- **Description of the task**:
Filter the material below down to the lines with the word "stained" and give those lines.

- **Given records**:
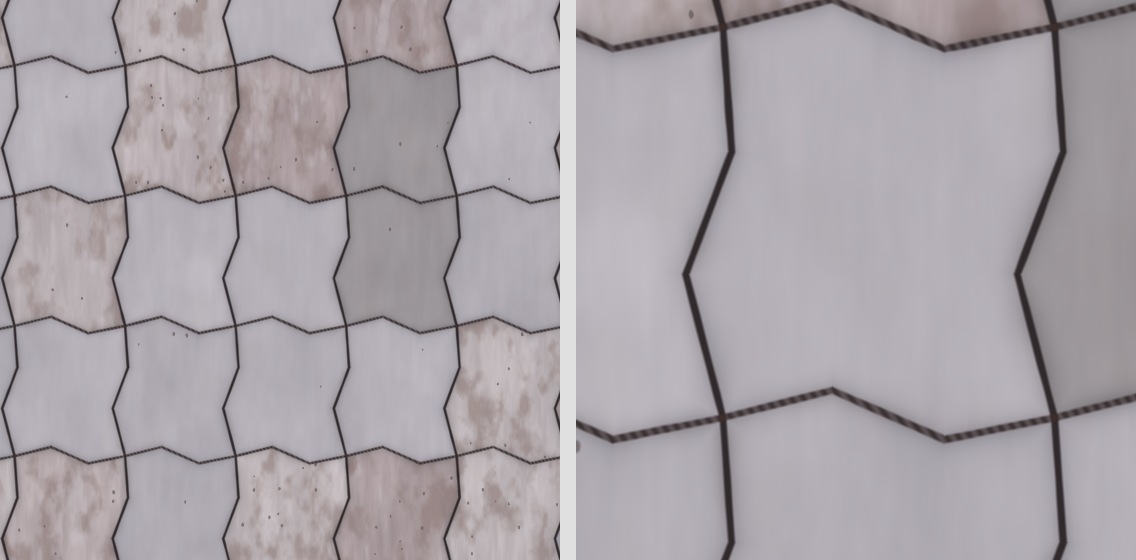
Left: the whole. Right: its middle third, enlarged.
Give the GLSL for this texture, as a WebGL 1 fragment shader.

```glsl
precision highp float;
// Weathered marble tiles with zigzag edges, parted by thin dark joints.
// Two piecewise-linear waves bend a square grid; each tile gets a hashed
// tone, and value noise adds clouds, streaked brown stains and small pits.
uniform vec2 u_resolution;

float hash(vec2 p) {
  vec3 q = fract(p.xyx * 0.1031);
  q += dot(q, q.yzx + 33.33);
  return fract((q.x + q.y) * q.z);
}

float noise(vec2 p) {
  vec2 i = floor(p), f = fract(p);
  f = f * f * (3.0 - 2.0 * f);
  return mix(mix(hash(i), hash(i + vec2(1.0, 0.0)), f.x),
             mix(hash(i + vec2(0.0, 1.0)), hash(i + 1.0), f.x), f.y);
}

float fbm(vec2 p) {
  float sum = 0.0, amp = 0.533;
  for (int i = 0; i < 4; i++) {
    sum += amp * noise(p);
    p = p * 2.03 + 17.1;
    amp *= 0.5;
  }
  return sum;
}

// Periodic polyline through zero and knots a, b: returns (offset, slope).
vec2 zigzag(float t, vec2 a, vec2 b) {
  t = fract(t);
  if (t < a.x) return vec2(t, 1.0) * a.y / a.x;
  if (t > b.x) return vec2(1.0 - t, -1.0) * b.y / (1.0 - b.x);
  float slope = (b.y - a.y) / (b.x - a.x);
  return vec2(a.y + (t - a.x) * slope, slope);
}

// Dark pits: one jittered, slightly tall ellipse in a few of the cells.
float pits(vec2 p, float density) {
  vec2 cell = floor(p);
  vec2 centre = 0.25 + 0.5 * vec2(hash(cell + 5.3), hash(cell + 41.7));
  float radius = mix(0.06, 0.15, hash(cell + 71.9));
  float r = length((fract(p) - centre) * vec2(1.2, 0.8));
  r += 0.06 * (noise(p * 9.0) - 0.5);
  return step(hash(cell + 13.1), density) * (1.0 - smoothstep(radius * 0.5, radius + 0.04, r));
}

void main() {
  vec2 p = gl_FragCoord.xy / u_resolution;
  float pixel = 1.0 / min(u_resolution.x, u_resolution.y);

  // Bent grid: tile index and distance to the nearest joints
  vec2 period = vec2(0.1974, 0.2325);
  vec2 q = p - vec2(0.026, 0.1855);
  vec2 side = zigzag(q.y / period.y, vec2(0.367, -0.0221), vec2(0.681, 0.0052));
  vec2 top = zigzag(q.x / period.x, vec2(0.33, 0.0163), vec2(0.668, -0.013));
  vec2 grid = (q - vec2(side.x, top.x)) / period;
  vec2 tile = floor(grid) + 20.0;
  vec2 f = fract(grid);
  vec2 gap = min(f, 1.0 - f) * period
           / sqrt(1.0 + vec2(side.y * side.y, top.y * top.y) / (period.yx * period.yx));
  float d = min(gap.x, gap.y);

  // Tone of each tile: clean lavender, pale stained, pinkish or dull grey
  float tone = hash(tile + 7.7);
  float stained = smoothstep(0.48, 0.72, hash(tile * 3.1 + 2.9));
  float pink = stained * smoothstep(0.6, 0.8, tone);
  float dull = (1.0 - stained) * step(0.84, tone);
  vec3 color = mix(vec3(0.712, 0.694, 0.724), vec3(0.745, 0.713, 0.725), stained);
  color = mix(color, vec3(0.665, 0.605, 0.615), pink * 0.8);
  color = mix(color, vec3(0.61, 0.59, 0.605), dull);
  color *= 0.975 + 0.045 * hash(tile + 29.3);

  // Soft clouds and fine vertical grain
  vec2 s = p + tile * 3.7;
  color += 0.075 * (fbm(s * vec2(14.0, 9.0)) - 0.5) * vec3(1.0, 0.97, 0.88);
  float grain = fbm(s * vec2(95.0, 14.0)) - 0.5;
  color += (0.035 + 0.09 * stained) * grain;

  // Brown blotches, drawn out downwards
  float blotch = fbm(s * vec2(34.0, 19.0) + 31.0);
  float stain = smoothstep(0.43, 0.78, blotch + 0.3 * grain);
  color = mix(color, vec3(0.53, 0.45, 0.435), stain * (0.06 + 0.5 * stained));
  float pale = smoothstep(0.55, 0.8, fbm(s * vec2(42.0, 17.0) + 83.0));
  color = mix(color, vec3(0.79, 0.77, 0.79), pale * stained * 0.45);

  // Pits, more of them where the stone is stained
  float pit = pits(s * 46.0, mix(0.012, 0.09, stained));
  color = mix(color, vec3(0.37, 0.33, 0.34), pit * 0.65);

  // Dirt beside the joints, then the joints, ribbed along the rows
  color *= 1.0 - 0.24 * exp(-d / 0.0055) * (0.7 + 0.6 * noise(p * 40.0));
  float width = 0.0021 + 0.0006 * (noise(p * 60.0) - 0.5);
  float soft = max(pixel, 0.0011);
  vec2 line = 1.0 - smoothstep(width - soft, width + soft, gap);
  float rib = 0.5 + 0.5 * sin(880.0 * (p.x + 0.6 * p.y));
  vec3 rowJoint = mix(vec3(0.2, 0.165, 0.17), vec3(0.34, 0.3, 0.31), rib);
  color = mix(color, rowJoint, line.y * 0.93);
  color = mix(color, vec3(0.17, 0.145, 0.155), line.x * 0.95);
  color = mix(color, vec3(0.27, 0.19, 0.17), line.x * line.y * 0.7);

  gl_FragColor = vec4(color, 1.0);
}
```
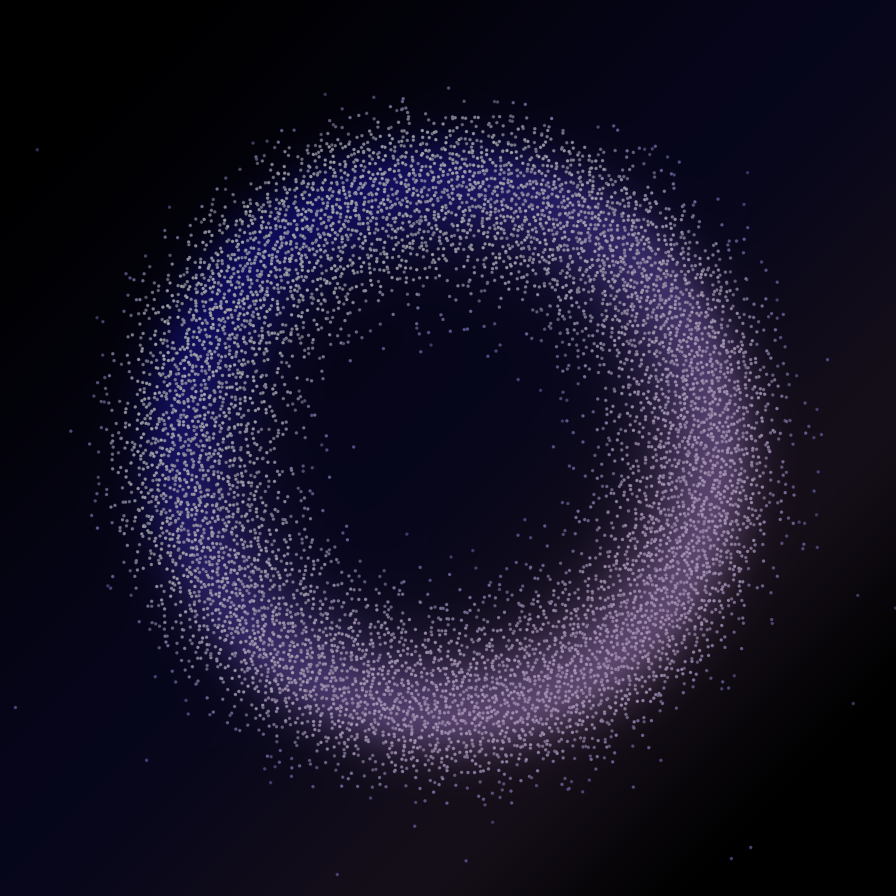
This background is drawn by a WebGL 1 fragment shader. Its source:

```glsl
precision highp float;
uniform vec2 u_resolution;

#define RING_RADIUS 0.300
#define GLOW_INNER 0.074
#define GLOW_OUTER 0.044
#define CLOUD_INNER 0.045
#define CLOUD_OUTER 0.465
#define DOT_RADIUS 0.0018
#define CELL_SIZE 0.0075
#define CELL_GROWTH 1.3
#define JITTER 0.8
#define THINNING 2.6

const vec3 NAVY = vec3(0.025, 0.022, 0.105);
const vec3 DUSK = vec3(0.080, 0.055, 0.095);
const vec3 GLOW_BLUE = vec3(0.055, 0.045, 0.370);
const vec3 GLOW_ROSE = vec3(0.380, 0.290, 0.440);
const vec3 DOT_PALE = vec3(0.680, 0.690, 0.680);
const vec3 DOT_LILAC = vec3(0.660, 0.580, 0.720);
const vec3 DOT_FAINT = vec3(0.380, 0.350, 0.620);

vec3 hash3(vec2 cell) {
  vec3 q = fract(cell.xyx * vec3(0.1031, 0.1030, 0.0973));
  q += dot(q, q.yxz + 33.33);
  return fract((q.xxy + q.yzz) * q.zyx);
}

mat2 rotation(float angle) {
  float c = cos(angle), s = sin(angle);
  return mat2(c, s, -s, c);
}

// Diagonal wash, dark in two opposite corners
vec3 backdrop(float diagonal) {
  vec3 wash = mix(NAVY, DUSK, smoothstep(0.48, 0.74, diagonal));
  float light = smoothstep(0.06, 0.50, diagonal);
  light *= 1.0 - smoothstep(0.72, 0.90, diagonal);
  return wash * light;
}

// Soft band, wider towards the centre of the ring
float ringGlow(float radius) {
  float offset = radius - RING_RADIUS;
  float width = offset < 0.0 ? GLOW_INNER : GLOW_OUTER;
  return exp(-offset * offset / (width * width));
}

// Closeness to the crest of the particle cloud, 0 to 1
float cloudCrest(float radius) {
  float rise = smoothstep(CLOUD_INNER, RING_RADIUS - 0.01, radius);
  float fall = 1.0 - smoothstep(RING_RADIUS, CLOUD_OUTER, radius);
  return rise * fall;
}

// Jittered grid of dots, thinned away from the crest
float dotLayer(vec2 p, float layer, float edge) {
  float size = CELL_SIZE * pow(CELL_GROWTH, layer);
  vec2 grid = rotation(0.4 + layer * 1.1) * p / size;
  vec2 home = floor(grid);
  float cover = 0.0;
  for (int j = -1; j <= 1; j++) {
    for (int i = -1; i <= 1; i++) {
      vec2 cell = home + vec2(float(i), float(j));
      vec3 rnd = hash3(cell + 400.0 + layer * 57.0);
      vec2 spot = cell + 0.5 + (rnd.xy - 0.5) * JITTER;
      float chance = pow(cloudCrest(length(spot) * size), THINNING);
      float d = length(grid - spot) * size;
      float disc = 1.0 - smoothstep(DOT_RADIUS - edge, DOT_RADIUS + edge, d);
      float strength = 0.65 + 0.35 * fract(rnd.x * 17.0 + rnd.y * 9.0);
      cover = max(cover, disc * strength * step(rnd.z, chance));
    }
  }
  return cover;
}

void main() {
  float shortSide = min(u_resolution.x, u_resolution.y);
  vec2 p = (gl_FragCoord.xy - 0.5 * u_resolution) / shortSide;
  float radius = length(p);
  float diagonal = 0.5 + 0.5 * (p.x - p.y);

  // Backdrop and glow
  vec3 color = backdrop(diagonal);
  float warmth = smoothstep(0.24, 0.76, diagonal);
  vec3 glowColor = mix(GLOW_BLUE, GLOW_ROSE, warmth);
  color = mix(color, glowColor, 0.95 * ringGlow(radius));

  // Particles
  float edge = 0.75 / shortSide;
  float cover = 0.0;
  for (int k = 0; k < 3; k++) {
    cover = max(cover, dotLayer(p, float(k), edge));
  }
  float crest = cloudCrest(radius);
  vec3 ringTint = mix(DOT_PALE, DOT_LILAC, warmth);
  vec3 dotColor = mix(DOT_FAINT, ringTint, smoothstep(0.1, 0.9, crest));
  color = mix(color, dotColor, cover * mix(0.8, 0.95, crest));

  gl_FragColor = vec4(color, 1.0);
}
```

- **Task result**:
  // Tone of each tile: clean lavender, pale stained, pinkish or dull grey
  float stained = smoothstep(0.48, 0.72, hash(tile * 3.1 + 2.9));
  float pink = stained * smoothstep(0.6, 0.8, tone);
  float dull = (1.0 - stained) * step(0.84, tone);
  vec3 color = mix(vec3(0.712, 0.694, 0.724), vec3(0.745, 0.713, 0.725), stained);
  color += (0.035 + 0.09 * stained) * grain;
  color = mix(color, vec3(0.53, 0.45, 0.435), stain * (0.06 + 0.5 * stained));
  color = mix(color, vec3(0.79, 0.77, 0.79), pale * stained * 0.45);
  // Pits, more of them where the stone is stained
  float pit = pits(s * 46.0, mix(0.012, 0.09, stained));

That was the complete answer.